Closer to home, right at this moment, their teachers have an epoch of societal change on the agenda. But the youngsters no longer take their school as a place of learning so seriously anymore. They would much rather meet one another at their hangouts in the old town or visit people and places where societal changes are already at full tilt. The school also has contacts with Hamburg and this is where the students want to come for their graduation trip.

One of them is INNO. She is quite different. She seems to be something of an Attac activist and hacker and is a well-networked blogger. With demanding questions, outside-the-box suggestions and her rough charm she is often well ahead.

During their independent explorations on the Internet, via Skype, in laboratories, contacting individual experts, inventors and through their own activities, these young people examine the influences of trailblazing inventions and ideas on society and their own lives. They discover what a great effect innovations can have – but also that many so-called innovations have contributed to the fatal destruction of our environment and are still doing so.

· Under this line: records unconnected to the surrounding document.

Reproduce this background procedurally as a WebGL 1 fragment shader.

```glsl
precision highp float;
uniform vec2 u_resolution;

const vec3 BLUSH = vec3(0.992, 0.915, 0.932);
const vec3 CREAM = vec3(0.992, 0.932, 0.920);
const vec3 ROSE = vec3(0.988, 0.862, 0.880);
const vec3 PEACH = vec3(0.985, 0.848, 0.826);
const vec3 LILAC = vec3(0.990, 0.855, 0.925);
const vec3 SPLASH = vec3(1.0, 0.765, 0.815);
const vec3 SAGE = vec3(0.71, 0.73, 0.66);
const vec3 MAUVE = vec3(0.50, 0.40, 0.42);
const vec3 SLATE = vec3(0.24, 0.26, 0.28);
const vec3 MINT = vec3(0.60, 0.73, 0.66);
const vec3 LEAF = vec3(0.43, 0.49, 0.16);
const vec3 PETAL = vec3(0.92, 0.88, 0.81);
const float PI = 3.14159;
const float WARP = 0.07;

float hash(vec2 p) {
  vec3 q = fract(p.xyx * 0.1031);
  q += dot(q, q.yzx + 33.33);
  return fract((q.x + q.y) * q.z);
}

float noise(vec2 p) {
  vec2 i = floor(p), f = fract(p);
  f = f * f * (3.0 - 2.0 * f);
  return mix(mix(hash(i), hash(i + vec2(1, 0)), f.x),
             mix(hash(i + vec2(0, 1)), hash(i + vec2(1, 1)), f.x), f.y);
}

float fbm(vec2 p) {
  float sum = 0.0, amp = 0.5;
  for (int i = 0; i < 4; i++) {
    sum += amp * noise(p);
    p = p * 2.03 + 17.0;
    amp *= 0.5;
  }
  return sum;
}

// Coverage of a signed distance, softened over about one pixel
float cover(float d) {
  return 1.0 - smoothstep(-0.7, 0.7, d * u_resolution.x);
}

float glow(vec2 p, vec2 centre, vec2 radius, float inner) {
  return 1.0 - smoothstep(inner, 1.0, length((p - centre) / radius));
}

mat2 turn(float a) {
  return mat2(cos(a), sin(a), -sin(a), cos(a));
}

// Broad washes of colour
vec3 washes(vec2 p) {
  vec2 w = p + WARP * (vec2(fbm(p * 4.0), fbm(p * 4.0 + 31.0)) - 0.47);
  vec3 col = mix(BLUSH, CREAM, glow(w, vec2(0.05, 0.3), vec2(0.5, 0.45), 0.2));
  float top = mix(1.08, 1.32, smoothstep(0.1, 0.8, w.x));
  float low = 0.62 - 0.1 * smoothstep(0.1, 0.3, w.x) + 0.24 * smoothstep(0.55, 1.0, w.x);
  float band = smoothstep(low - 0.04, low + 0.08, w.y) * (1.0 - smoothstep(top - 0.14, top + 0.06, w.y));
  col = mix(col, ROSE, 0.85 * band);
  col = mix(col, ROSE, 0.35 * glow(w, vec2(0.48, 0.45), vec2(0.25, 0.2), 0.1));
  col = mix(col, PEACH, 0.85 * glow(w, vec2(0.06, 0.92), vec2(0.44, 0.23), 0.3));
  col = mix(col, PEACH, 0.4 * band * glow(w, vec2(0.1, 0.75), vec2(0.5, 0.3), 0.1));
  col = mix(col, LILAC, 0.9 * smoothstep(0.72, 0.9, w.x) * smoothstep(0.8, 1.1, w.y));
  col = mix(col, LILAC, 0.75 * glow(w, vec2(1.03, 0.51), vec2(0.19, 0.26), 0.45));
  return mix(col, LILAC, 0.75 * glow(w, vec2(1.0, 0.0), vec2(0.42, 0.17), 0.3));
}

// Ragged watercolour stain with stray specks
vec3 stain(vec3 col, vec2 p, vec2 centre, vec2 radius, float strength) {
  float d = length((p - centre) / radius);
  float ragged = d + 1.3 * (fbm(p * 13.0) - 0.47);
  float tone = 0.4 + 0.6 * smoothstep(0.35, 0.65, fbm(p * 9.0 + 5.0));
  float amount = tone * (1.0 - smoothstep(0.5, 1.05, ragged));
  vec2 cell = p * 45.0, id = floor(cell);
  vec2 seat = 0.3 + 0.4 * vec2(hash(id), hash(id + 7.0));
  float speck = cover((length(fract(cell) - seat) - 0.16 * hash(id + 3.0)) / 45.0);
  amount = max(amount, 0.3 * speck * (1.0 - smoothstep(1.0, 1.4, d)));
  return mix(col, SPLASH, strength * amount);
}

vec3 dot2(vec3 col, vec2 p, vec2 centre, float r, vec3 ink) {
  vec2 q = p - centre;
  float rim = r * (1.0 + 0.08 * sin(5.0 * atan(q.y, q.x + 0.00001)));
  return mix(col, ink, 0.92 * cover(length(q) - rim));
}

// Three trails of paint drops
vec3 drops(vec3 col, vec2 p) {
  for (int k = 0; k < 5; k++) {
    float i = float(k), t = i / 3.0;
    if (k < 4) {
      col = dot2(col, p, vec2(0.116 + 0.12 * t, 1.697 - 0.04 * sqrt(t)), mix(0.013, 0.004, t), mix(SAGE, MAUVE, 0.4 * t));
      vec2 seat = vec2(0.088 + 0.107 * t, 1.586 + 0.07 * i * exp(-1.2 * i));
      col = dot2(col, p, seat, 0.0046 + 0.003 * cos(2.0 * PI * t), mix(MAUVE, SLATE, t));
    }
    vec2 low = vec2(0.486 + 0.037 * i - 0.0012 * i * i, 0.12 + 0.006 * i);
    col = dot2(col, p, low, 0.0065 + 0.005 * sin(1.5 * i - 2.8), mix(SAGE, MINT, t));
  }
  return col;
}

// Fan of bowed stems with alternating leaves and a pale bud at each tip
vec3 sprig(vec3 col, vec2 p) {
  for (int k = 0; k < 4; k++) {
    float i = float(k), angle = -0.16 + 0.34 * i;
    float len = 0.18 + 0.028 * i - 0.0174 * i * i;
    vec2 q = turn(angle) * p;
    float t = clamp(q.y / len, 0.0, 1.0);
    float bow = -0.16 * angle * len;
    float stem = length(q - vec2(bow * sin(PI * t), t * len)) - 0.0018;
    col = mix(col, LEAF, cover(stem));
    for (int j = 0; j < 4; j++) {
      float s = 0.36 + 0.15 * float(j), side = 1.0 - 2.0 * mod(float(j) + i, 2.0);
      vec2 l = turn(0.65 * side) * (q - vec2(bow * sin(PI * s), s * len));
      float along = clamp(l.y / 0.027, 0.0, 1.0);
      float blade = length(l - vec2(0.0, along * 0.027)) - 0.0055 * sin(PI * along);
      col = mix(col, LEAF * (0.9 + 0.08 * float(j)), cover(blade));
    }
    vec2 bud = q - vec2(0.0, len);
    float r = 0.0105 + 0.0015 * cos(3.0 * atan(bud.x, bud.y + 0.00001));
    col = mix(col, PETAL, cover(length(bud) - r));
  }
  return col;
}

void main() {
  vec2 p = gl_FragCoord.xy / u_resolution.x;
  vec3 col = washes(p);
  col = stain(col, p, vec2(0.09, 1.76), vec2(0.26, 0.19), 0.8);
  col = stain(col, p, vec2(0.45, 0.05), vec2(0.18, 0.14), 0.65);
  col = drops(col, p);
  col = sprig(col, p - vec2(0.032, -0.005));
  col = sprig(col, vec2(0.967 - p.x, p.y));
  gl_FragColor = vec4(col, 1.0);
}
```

So they ask themselves which innovations, if any, could be sustainable without damaging nature and endangering the future of coming generations by the destructive exploitation of raw materials?

On their graduation trip to Hamburg they swap experiences with their counterparts at a progressive school. They quickly realize the students there have the same questions but sometimes different solutions. Together they look up innovating scientists, technology experts, grassroots activists and lobbyists. The companies and organizations involved – Attac and Greenpeace, for example – operate on the local, national and international levels in the fields of science, energy, the environment and social issues.

By the end they know for sure: the solutions lie beyond everyday reality as we perceive it and through their own creativity, outside-the-box thinking and willingness to exchange knowledge in cooperation with others there ain’t no mountain high enough they can’t climb! They CAN change the world!

It can now all kick off.

The film is a colourful rag rug of many elements. Two highly engaged observational cameras accompany the young adults everywhere they go. The adolescents also film their own videos of their discoveries – not only for themselves but also for their rapidly developing website. Archive material brings in historical information, the Internet delivers the latest information on societal developments. CGI and animated inserts illustrate complicated content. Comic cartoons caricature the state of things and the young adults also use the theatrical stage to act out opposing opinions.

Certified as an environmentally friendly production